2021 has been a rebound year in the healthcare sector. The COVID-19 impact felt throughout the healthcare sector in 2020 began to fade as the industry began to normal and manage the realities of the new normal created by the pandemic. Healthcare sector stocks are trading at their high for 2021, as per the S&P 500 Healthcare Sector Index. Only the home health and managed care sectors underperformed the S&P 500. All other healthcare sectors outperformed the S&P 500 by wide margins. This is clearly a sign of recovery within the healthcare sector.
What we saw in 2021
Mergers & Acquisitions (M&A) activity within the healthcare sector also rebounded in the first half of 2021, up 43% compared to the first half of 2020.1 According to Baker Tilly, 872 M&A transactions closed in the first half of 2021, up from 738 in the second half of 2020.1 Non-acute healthcare has been the most active sector for M&A in 2021 with long-term care coming in second in terms of number of M&A transactions in the first half of 2021. Hospital M&A deals are down in 2021, but the size of those transactions is up significantly. Private equity continues to be a major source of M&A activity in the healthcare sector.
From a regulatory perspective, it's clear the Biden administration is much more interested in M&A than the prior administration. The Federal Trade Commission, while experiencing significant backlogs, will be keeping a close eye on all M&A activity, particularly the large deals.
The vast majority of healthcare primary Directors' and Officers' (D&O) Liability insurance carriers are not seeing their books of business performing well. As a result, they intend to take continued action to make their books of business profitable, with many Directors' and Officers' Liability carriers continued focus on:
- Reducing their limits of liability on any one insured;
- Raising retentions on all the coverage lines they provided;
- Restricting terms for antitrust coverage and regulatory coverage;
- Raising premiums in excess of 10% for virtually all risks and raising premiums much more significantly for larger risks in

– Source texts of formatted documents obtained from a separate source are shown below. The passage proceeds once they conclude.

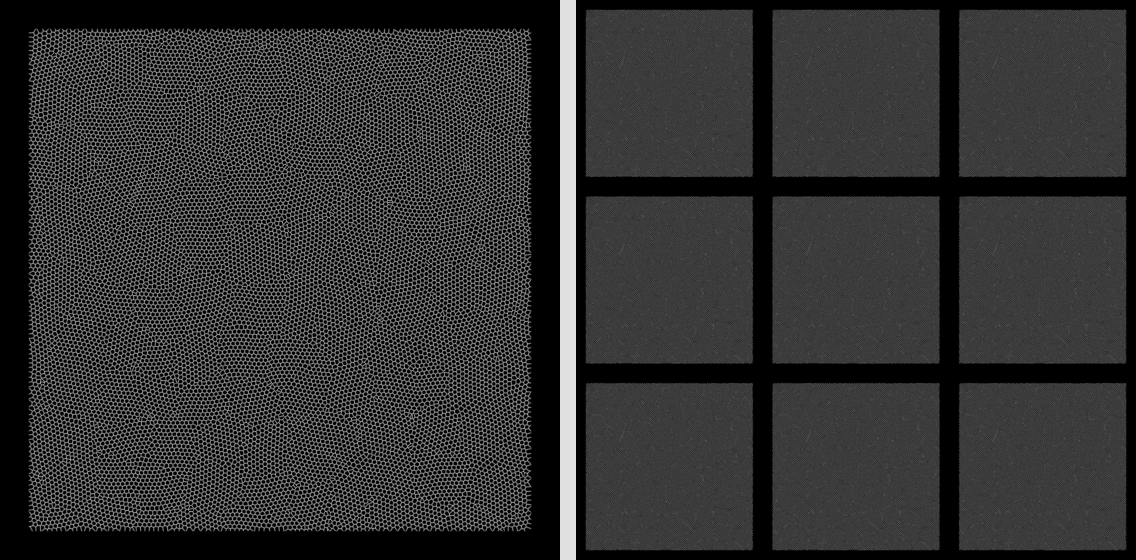
Left, the tile; right, the same tile 3 across and 3 down.
Give the GLSL for this pattern, as a WebGL 2 fragment shader.

```glsl
#version 300 es
precision highp float;
// A square sheet of fine grey honeycomb on black, made of many crystal grains.
// Each grain holds a turned hexagonal lattice of points, merged in pairs where grains
// meet; the thin mesh is the Voronoi diagram of all these points.

uniform vec2 u_resolution;
out vec4 fragColor;

const float GRAINS = 12.0;    // grains per side, wraps around
const float SPACING = 0.008;  // distance between lattice points
const float OVERLAP = 0.25 * SPACING;
const mat2 LATTICE = SPACING * mat2(1.0, 0.0, 0.5, 0.866);

vec2 seed[9];
vec2 grainId[9];
mat2 basis[9];

vec2 hash2(vec2 p) {
    vec2 k = vec2(dot(p, vec2(127.1, 311.7)), dot(p, vec2(269.5, 183.3)));
    return fract(sin(k) * 43758.5453);
}

float boxDistance(vec2 p, float halfSide) {
    vec2 q = abs(p - 0.5) - halfSide;
    return max(q.x, q.y);
}

// Depth of p inside grain i; also finds the grain behind the nearest wall
float grainDepth(vec2 p, int i, out int neighbour) {
    float nearest = 9.0;
    neighbour = i;
    for (int j = 0; j < 9; j++) {
        if (j == i) continue;
        vec2 inward = normalize(seed[i] - seed[j]);
        float depth = dot(p - 0.5 * (seed[i] + seed[j]), inward);
        if (depth < nearest) {
            nearest = depth;
            neighbour = j;
        }
    }
    return nearest;
}

// Lattice point of grain i that lies nearest to p
vec2 nearestPoint(vec2 p, int i) {
    vec2 corner = floor(inverse(basis[i]) * (p - seed[i]));
    vec2 best = vec2(9.0);
    for (int k = 0; k < 4; k++) {
        vec2 q = seed[i] + basis[i] * (corner + vec2(k % 2, k / 2));
        if (distance(q, p) < distance(best, p)) best = q;
    }
    return best;
}

// Distance from the pixel to the edge between two cells, given relative centres
float edgeDistance(vec2 a, vec2 b) {
    return (dot(b, b) - dot(a, a)) / max(2.0 * length(b - a), 1e-5);
}

void main() {
    vec2 uv = gl_FragCoord.xy / u_resolution;
    float pixel = 1.0 / min(u_resolution.x, u_resolution.y);
    float frame = boxDistance(uv, 0.4485);
    if (frame > pixel) {
        fragColor = vec4(0.0, 0.0, 0.0, 1.0);
        return;
    }

    // Grain seeds and their turned lattices around the pixel
    vec2 home = floor(uv * GRAINS);
    for (int i = 0; i < 9; i++) {
        vec2 cell = home + vec2(i % 3 - 1, i / 3 - 1);
        grainId[i] = mod(cell, GRAINS);
        seed[i] = (cell + 0.08 + 0.84 * hash2(grainId[i])) / GRAINS;
        float angle = 1.0472 * hash2(grainId[i] + 41.3).x;
        float c = cos(angle), s = sin(angle);
        basis[i] = mat2(c, s, -s, c) * LATTICE;
    }

    // Three nearest points, relative to the pixel
    vec2 first = vec2(9.0), second = vec2(9.0), third = vec2(9.0);
    for (int i = 0; i < 9; i++) {
        int other, back;
        if (grainDepth(uv, i, other) < -2.0 * SPACING) continue;
        vec2 base = round(inverse(basis[i]) * (uv - seed[i]));

        for (int k = 0; k < 25; k++) {
            vec2 index = base + vec2(k % 5 - 2, k / 5 - 2);
            vec2 point = seed[i] + basis[i] * index;
            float depth = grainDepth(point, i, other);
            if (depth < -OVERLAP) continue;

            // At a wall, one grain of each pair keeps the merged point
            if (depth < 0.9 * SPACING) {
                vec2 partner = nearestPoint(point, other);
                if (grainDepth(partner, other, back) > -OVERLAP) {
                    if (hash2(grainId[i]).x < hash2(grainId[other]).x) continue;
                    point = mix(point, partner, 0.5);
                }
            }

            // Slight disorder, and a slow bend of the rows
            point += 0.14 * SPACING * (hash2(index + 17.0 * grainId[i]) - 0.5);
            point += 0.0014 * sin(6.28319 * (vec2(9.0, 11.0) * point.yx + vec2(0.1, 0.6)));
            if (boxDistance(point, 0.449) > 0.0) continue;

            vec2 r = point - uv;
            float d = dot(r, r);
            if (d < dot(first, first)) {
                third = second;
                second = first;
                first = r;
            } else if (d < dot(second, second)) {
                third = second;
                second = r;
            } else if (d < dot(third, third)) {
                third = r;
            }
        }
    }

    // Soft strands, a little brighter at the nodes
    float reach = max(0.0021, pixel);
    float strand = max(0.0, 1.0 - edgeDistance(first, second) / reach);
    float node = max(0.0, 1.0 - edgeDistance(first, third) / reach);
    float sheet = 1.0 - smoothstep(-pixel, pixel, frame);
    fragColor = vec4(vec3((0.48 * strand + 0.14 * node) * sheet), 1.0);
}
```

Health systems saw margin compression in 2020 from large reductions in elective surgeries. Physician offices, long-term care providers, clinics, rehabilitation businesses and other healthcare providers that closed due to the pandemic experienced massive economic hardship in 2020. Directors' and Officers' Liability underwriters will focus on the financial recovery of these healthcare organizations in their underwriting.
The continued heightened frequency and severity of Employment Practices Liability (EPL) claims continues to be a major issue in the healthcare sector. M&A frequently leads to redundancy of positions and reductions in staff to control expenses in order to maximize profitability. These staff reductions in force often lead to EPL litigation, and when those reductions in force include highly paid physicians, costs of EPL claims costs accelerate quickly. The need to control expenses due to margin compression generated by the pandemic is also resulting in reductions in force that have resulted in increased frequency of claims.

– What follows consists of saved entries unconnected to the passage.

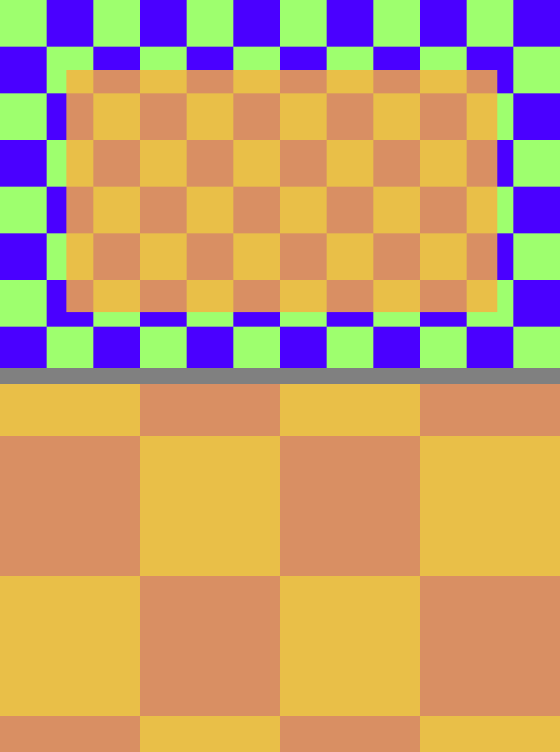
Top, the full canvas; bottom, a detail of the centre.
Write a Shadertoy shader that draws this pattern.

```glsl
#define COLUMNS 12.0
#define GREEN vec3(0.62, 1.0, 0.43)
#define BLUE vec3(0.29, 0.0, 1.0)
#define PANEL_COLOR vec3(0.981, 0.691, 0.247)
#define PANEL_OPACITY 0.81
// Panel corners in cells, measured from the upper left
#define PANEL_MIN vec2(1.422, 1.5)
#define PANEL_MAX vec2(10.656, 6.6875)

// Integral of a square wave that alternates +1 and -1 per cell
vec2 squareIntegral(vec2 p) {
    return 1.0 - abs(mod(p, 2.0) - 1.0);
}

// Checker averaged over one pixel: 1 on even cells, 0 on odd cells
float checker(vec2 p, float pixel) {
    vec2 halfPixel = vec2(0.5 * pixel);
    vec2 wave = (squareIntegral(p + halfPixel) - squareIntegral(p - halfPixel)) / pixel;
    return 0.5 + 0.5 * wave.x * wave.y;
}

// Pixel coverage of an axis-aligned rectangle
float rectangle(vec2 p, vec2 lower, vec2 upper, float pixel) {
    vec2 inside = min(p - lower, upper - p);
    vec2 coverage = clamp(inside / pixel + 0.5, 0.0, 1.0);
    return coverage.x * coverage.y;
}

void mainImage(out vec4 fragColor, in vec2 fragCoord) {
    // Square cells, anchored to the upper left corner
    float pixel = COLUMNS / iResolution.x;
    vec2 p = vec2(fragCoord.x, iResolution.y - fragCoord.y) * pixel;

    vec3 color = mix(BLUE, GREEN, checker(p, pixel));

    // Translucent panel over the checker
    float panel = rectangle(p, PANEL_MIN, PANEL_MAX, pixel);
    color = mix(color, PANEL_COLOR, PANEL_OPACITY * panel);

    fragColor = vec4(color, 1.0);
}
```
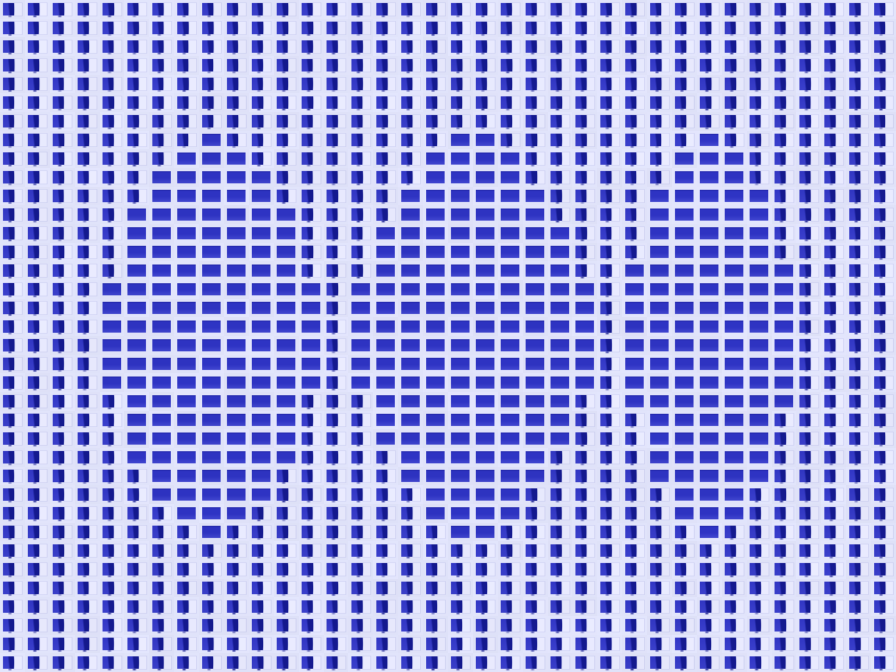
Write a WebGL 2 fragment shader that draws this pattern.

```glsl
#version 300 es
precision highp float;

#define REPEATS vec2(36.0, 36.0)
#define OPENING vec4(0.12, 0.18, 0.865, 0.83)
#define FLAP_EDGE 0.575
#define FLAP_END 0.91
#define ROUNDNESS 1.5
#define WEAR 0.025

uniform vec2 u_resolution;
out vec4 fragColor;

const vec3 FRAME = vec3(0.88, 0.89, 0.98);
const vec3 PAPER = vec3(0.91, 0.915, 0.995);
const vec3 CREASE = vec3(0.77, 0.78, 0.93);
const vec3 BLUE = vec3(0.18, 0.20, 0.76);
const vec3 LIT_BLUE = vec3(0.24, 0.26, 0.80);
const vec3 DARK_BLUE = vec3(0.08, 0.10, 0.56);

float hash(vec2 p) {
  vec3 h = fract(vec3(p.xyx) * 0.1031);
  h += dot(h, h.yzx + 33.33);
  return fract((h.x + h.y) * h.z);
}

// Smoothed coverage of the box (left, bottom, right, top)
float box(vec2 p, vec4 b, vec2 soft) {
  vec2 low = clamp((p - b.xy) / soft + 0.5, 0.0, 1.0);
  vec2 high = clamp((b.zw - p) / soft + 0.5, 0.0, 1.0);
  return low.x * low.y * high.x * high.y;
}

// Three solid lozenges of fully open cells, as centre and half width
bool isFullyOpen(vec2 cell) {
  vec2 lozenges[3] = vec2[3](vec2(8.5, 4.5), vec2(19.0, 5.0), vec2(28.5, 3.5));
  vec2 p = cell + 0.5;
  for (int i = 0; i < 3; i++) {
    vec2 d = abs(p - vec2(lozenges[i].x, 18.0)) / vec2(lozenges[i].y, 11.0);
    if (pow(d.x, ROUNDNESS) + pow(d.y, ROUNDNESS) < 1.0) return true;
  }
  return false;
}

// Plain recess, shaded under its upper rim
vec3 openCell(vec2 p, vec2 soft) {
  vec3 inside = mix(LIT_BLUE, BLUE, smoothstep(0.2, 0.5, p.y));
  inside = mix(inside, DARK_BLUE, 0.4 * smoothstep(0.72, 0.83, p.y));
  return mix(FRAME, inside, box(p, OPENING, soft));
}

// Recess half covered by a folded flap that throws a shadow
vec3 flapCell(vec2 p, vec2 soft, float seed) {
  float bow = 0.06 * (p.y - 0.5) * (p.y - 0.5);
  float edge = FLAP_EDGE + WEAR * (seed - 0.5) - bow;
  vec4 flap = vec4(edge, 0.13, FLAP_END, 0.87);
  vec3 color = mix(FRAME, CREASE, 0.7 * box(p, flap, soft));
  color = mix(color, PAPER, box(p, flap + vec4(0.03, 0.03, -0.03, -0.03), soft));

  vec4 recess = vec4(OPENING.x, OPENING.y - 0.01, edge, OPENING.w + 0.01);
  float shade = smoothstep(0.31, 0.41, p.x + 0.08 * (p.y - 0.5));
  vec3 inside = mix(mix(LIT_BLUE, BLUE, p.y), DARK_BLUE, shade);
  color = mix(color, inside, box(p, recess, soft));

  // Small tail of shadow below the fold
  float tail = box(p, vec4(0.34, 0.09, 0.46, 0.18), soft + 0.03);
  return mix(color, DARK_BLUE, (0.45 + 0.4 * seed) * tail);
}

void main() {
  vec2 grid = gl_FragCoord.xy / u_resolution * REPEATS;
  vec2 cell = mod(floor(grid), REPEATS);
  vec2 p = fract(grid);
  vec2 soft = max(1.2 * REPEATS / u_resolution, vec2(0.02));
  float seed = hash(cell + 1.0);

  vec3 color = isFullyOpen(cell) ? openCell(p, soft) : flapCell(p, soft, seed);
  color *= 1.0 + WEAR * (hash(cell + 71.0) - 0.5);
  fragColor = vec4(color, 1.0);
}
```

The healthcare management liability sector will once again be challenging in 2022.
- Primary carriers are targeting at least double-digit premium increases on their D&O and EPL private/nonprofit renewals.
- Carriers will attempt to increase EPL retentions again.
- Excess capacity is still plentiful but more costly.
- Coverage terms negotiations will be contentious in 2022.
Now, more than ever, it's critically important to start renewals as soon as possible and deliver a comprehensive and professional submission to underwriters.
Because of the highly nuanced nature of the healthcare management liability market, it is imperative that you are working with an insurance broker who specializes in your particular industry or line of coverage. Gallagher has a vast network of specialists who understand your industry and business, along with the best solutions in the healthcare management liability marketplace for your specific challenges.
Please note: A client's risk profile is the primary variable dictating renewal outcomes. Loss experience, industry, location and individual account nuances will also have a significant impact on these renewals.